Patrick', for example, you will get a nil return. Unfortunately, the
same is true even for traditional two-part names such as Mary Ann and
Mary Jane. You need to use only the first name.
Mothers' surnames are included in the Birth Index from 1900.
you search the Birth Index for a family name with no first name,
post-1900 results will include all children born with a father OR mother
of that surname.
If you are searching the post-1900
Birth Index for all the children in a family, leave the first name field
blank. In the surname field, type both the mother's and father's
surnames, separated by a space. This cannot be done for pre-1900 births
because mothers' surnames have not been indexed.
born in hospitals were usually registered by a hospital official,
typically the day after the birth. Often, the parents had yet to decide
on a first name, or had not told the official what the name would be, so
the baby was registered without a first name in the Register. These
cases appear in the Birth Index as 'Unknown' + surname.
(re-) marriage of a widow is usually recorded in the Index under the
woman's maiden name. The image of the register entry will show all
If you don't know the maiden name of a
married women, nor the first name of her husband, you can use the
Marriage Index to discover not only her birth surname but also her

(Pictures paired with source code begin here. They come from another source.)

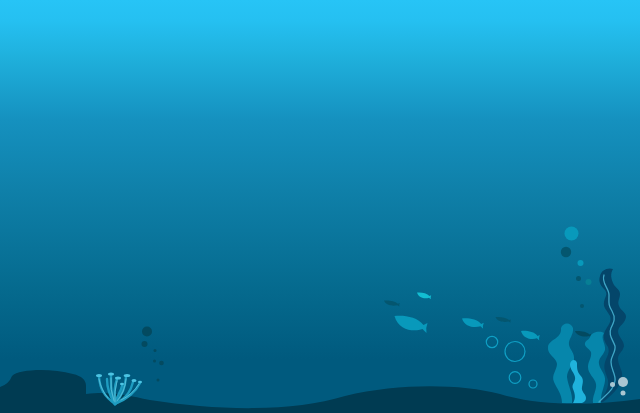
<!DOCTYPE html>
<html lang="en">
<head>
<meta charset="utf-8">
<title>Underwater scene</title>
<style>
:root {
  --surface: #27c4f6;
  --shallow: #1fb0dc;
  --mid: #1591bf;
  --deep: #056a8e;
  --abyss: #005a7e;
  --seabed: #003b52;
  --teal: #0899bb;
  --weed: #0686ab;
  --bright: #1fb2dc;
  --aqua: #12bdd2;
  --shade: #04566f;
  --kelp: #04466a;
  --pearl: #a9c6d2;
}
html, body { margin: 0; height: 100%; overflow: hidden; background: var(--abyss); }
.sea { display: block; width: 640px; height: 413px; }
.seabed { fill: var(--seabed); }
.teal { fill: var(--teal); }
.aqua { fill: var(--aqua); }
.shade { fill: var(--shade); }
.dark { fill: #034a60; }
.pearl { fill: var(--pearl); }
.weed { fill: var(--weed); }
.weed-bright { fill: var(--bright); }
.kelp { fill: var(--kelp); }
.kelp-vein { fill: none; stroke: #3fa6c6; stroke-width: 1.3; stroke-linecap: round; }
.rings { fill: none; stroke: #0f9fc4; stroke-width: 1.2; }
.stalks { fill: none; stroke: #1e9cc0; stroke-width: 2.4; stroke-linecap: round; }
.stalk-shine { fill: none; stroke: #63c4dc; stroke-width: 0.8; stroke-linecap: round; }
.tips { fill: #4cc3e2; }
</style>
</head>
<body>
<svg class="sea" viewBox="0 0 640 413" role="img" aria-label="Underwater scene with fish, seaweed and coral">
  <defs>
    <linearGradient id="water" x1="0" y1="0" x2="0" y2="1">
      <stop offset="0" stop-color="var(--surface)"/>
      <stop offset="0.05" stop-color="#25c0f1"/>
      <stop offset="0.14" stop-color="var(--shallow)"/>
      <stop offset="0.29" stop-color="var(--mid)"/>
      <stop offset="0.46" stop-color="#0f80a9"/>
      <stop offset="0.7" stop-color="var(--deep)"/>
      <stop offset="0.87" stop-color="var(--abyss)"/>
      <stop offset="1" stop-color="var(--abyss)"/>
    </linearGradient>
    <path id="fish" d="M0 0C10 -1 23 1 29 9L33 7Q31 12 32 17L28 13C20 16 4 15 0 0Z"/>
  </defs>

  <rect id="sea-water" width="640" height="413" fill="url(#water)"/>

  <g id="bubbles-right">
    <circle class="teal" cx="571.5" cy="233.5" r="7"/>
    <circle class="shade" cx="566" cy="252" r="5.2"/>
    <circle class="teal" cx="580.5" cy="263" r="3"/>
    <circle class="shade" cx="578.5" cy="278.5" r="2.5"/>
    <circle cx="588.5" cy="282" r="3" fill="#077f95"/>
    <circle class="shade" cx="582" cy="306" r="2"/>
  </g>

  <g id="bubbles-left" class="dark">
    <circle cx="147" cy="331.5" r="5"/>
    <circle cx="144.5" cy="344" r="3"/>
    <circle cx="155" cy="350.5" r="1.5"/>
    <circle cx="154.5" cy="361" r="1.5"/>
    <circle cx="161.5" cy="363" r="2.3"/>
    <circle cx="158" cy="380" r="1.5"/>
  </g>

  <g id="fish-school">
    <use href="#fish" class="teal" transform="translate(394.500 316)"/>
    <use href="#fish" class="teal" transform="translate(462 318.500) scale(.66 .6)"/>
    <use href="#fish" class="teal" transform="translate(521 331) scale(.57 .56)"/>
    <use href="#fish" class="aqua" transform="translate(417 292.500) scale(.43 .4)"/>
    <use href="#fish" class="shade" transform="translate(384 300.500) scale(.48 .36)"/>
    <use href="#fish" class="shade" transform="translate(495.500 317) scale(.47 .34)"/>
    <use href="#fish" class="dark" transform="translate(575 331) scale(.5 .38)"/>
  </g>

  <g id="ring-bubbles" class="rings">
    <circle cx="492" cy="342" r="5.7"/>
    <circle cx="515" cy="351.500" r="10"/>
    <circle cx="515" cy="377.500" r="5.8"/>
    <circle cx="533" cy="384" r="4"/>
  </g>

  <path id="sand" class="seabed" d="M0 387Q9 384 12 376C19 369 51 368 73 374Q86 377 86 386V394C110 391 126 395 150 400C220 411 292 412 345 396C400 383 460 384 500 394C540 406 590 406 640 399V413H0Z"/>

  <g id="coral">
    <g class="stalks">
      <path d="M115 404C104 396 100 389 99 377"/>
      <path d="M115 404C109 395 107 388 107 379"/>
      <path d="M115 404C110 392 111 384 111 376"/>
      <path d="M115 404C114 394 114 387 117 379"/>
      <path d="M115 404C117 395 121 392 122 386"/>
      <path d="M115 404C123 394 125 387 126 377"/>
      <path d="M115 404C128 397 131 390 133 382"/>
      <path d="M115 404C130 398 136 391 140 383"/>
    </g>
    <g class="stalk-shine">
      <path d="M99 379Q101 390 108 398"/>
      <path d="M111 378Q110 390 114 401"/>
      <path d="M117 381Q114 392 115 402"/>
      <path d="M126 379Q125 392 117 401"/>
      <path d="M139 384Q132 395 121 400"/>
    </g>
    <g class="tips">
      <ellipse cx="99" cy="375.500" rx="3" ry="1.600"/>
      <ellipse cx="111" cy="374" rx="3" ry="1.600"/>
      <ellipse cx="118" cy="378" rx="3" ry="1.500"/>
      <ellipse cx="127" cy="375.500" rx="3.300" ry="1.600"/>
      <ellipse cx="122" cy="384" rx="2" ry="1.300"/>
      <ellipse cx="134" cy="380.500" rx="2.500" ry="1.500"/>
      <ellipse cx="140" cy="382" rx="2" ry="1.300"/>
    </g>
  </g>

  <g id="seaweed">
    <path class="kelp" d="M600 276C601 270 608 267 613 269C610 274 611 279 614 285C617 289 620 290 620 294C620 299 617 301 619 306C621 311 626 312 626 317C625 324 619 325 618 331C618 337 624 340 624 346C623 352 617 354 618 360C619 367 623 371 622 377C620 388 611 396 603 402L598 403C606 394 609 387 608 380C606 373 603 369 605 362C607 356 610 353 608 347C605 342 602 338 605 331C608 325 612 322 610 316C607 310 603 308 604 302C605 296 608 295 605 290C601 286 598 282 600 276Z"/>
    <path class="weed" d="M561 328C563 322 571 322 573 328C574 335 568 339 569 345C570 350 575 353 574 360C572 367 567 370 567 377C568 386 573 393 572 403H562C562 394 557 389 554 382C551 375 557 370 557 364C557 358 547 355 548 347C549 339 562 339 561 328Z"/>
    <path class="weed" d="M590 337C592 331 601 331 604 333C600 338 606 344 605 350C603 356 598 358 599 364C600 370 606 374 605 381C604 388 600 395 601 403H593C592 396 597 390 596 384C595 378 588 374 588 367C588 361 592 358 591 352C589 348 584 347 585 343C586 340 589 340 590 337Z"/>
    <path class="weed-bright" d="M570 364C571 359 576 359 577 363C577 368 577 371 580 375C584 379 583 382 582 387C581 392 586 394 586 398C586 401 584 402 582 403H573C576 398 575 394 573 389C571 384 576 382 575 377C574 372 570 370 570 364Z"/>
    <path class="kelp-vein" d="M604 275C601 283 609 288 609 295C609 302 608 305 612 311C616 318 614 322 611 328C608 335 613 340 615 346C616 352 611 356 611 362C611 370 616 374 615 381C614 390 605 395 599 402"/>
  </g>

  <g id="pearls" class="pearl">
    <circle cx="623" cy="382" r="5"/>
    <circle cx="612.500" cy="384.500" r="2.500"/>
    <circle cx="623" cy="393" r="2.500"/>
  </g>
</svg>
</body>
</html>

husband's first name. Search using her first name and married surname,
entering an approximate date for the marriage.
to check details of the informant on a death registration. The
informant is usually a family member and his/her address and
relationship to the deceased will be noted. These details may confirm
that the death record is the one you are seeking; they may also give you
additional genealogical information to follow up.
of the worst problems when using any family history database is the
possibility that your ancestor's name has been spelt differently to how
you spell it. Irish first names and surnames are notorious for this, so
you have to be pretty persistent and sometimes quite imaginative to
track down records when they are not showing up where you expect them to
show up. See the Name Spellings problems box for some help.
If you cannot find an entry in IrishGenealogy's Index but you are
confident of the location and have some idea of the year in which the
event took place, you will need to open a 'back door' to the local SRD's
registers and browse through them. The process is a little fiddly, and
may vary slightly according to which browser you use, but it can yield
results. First, enter your search criteria - the SRD and relevant years -
and choose which Index you want. On the results page, choose any entry
and hover over the word 'image', right click and select 'copy link
location' from the menu. Paste this into your browser. By changing the
very last digit, you can 'browse' back and forward through all the pages
in the register. (Don't forget that the records were maintained on a
quarterly basis from 1878 to 1902; you'll need to go through this
process four times for each of these years.)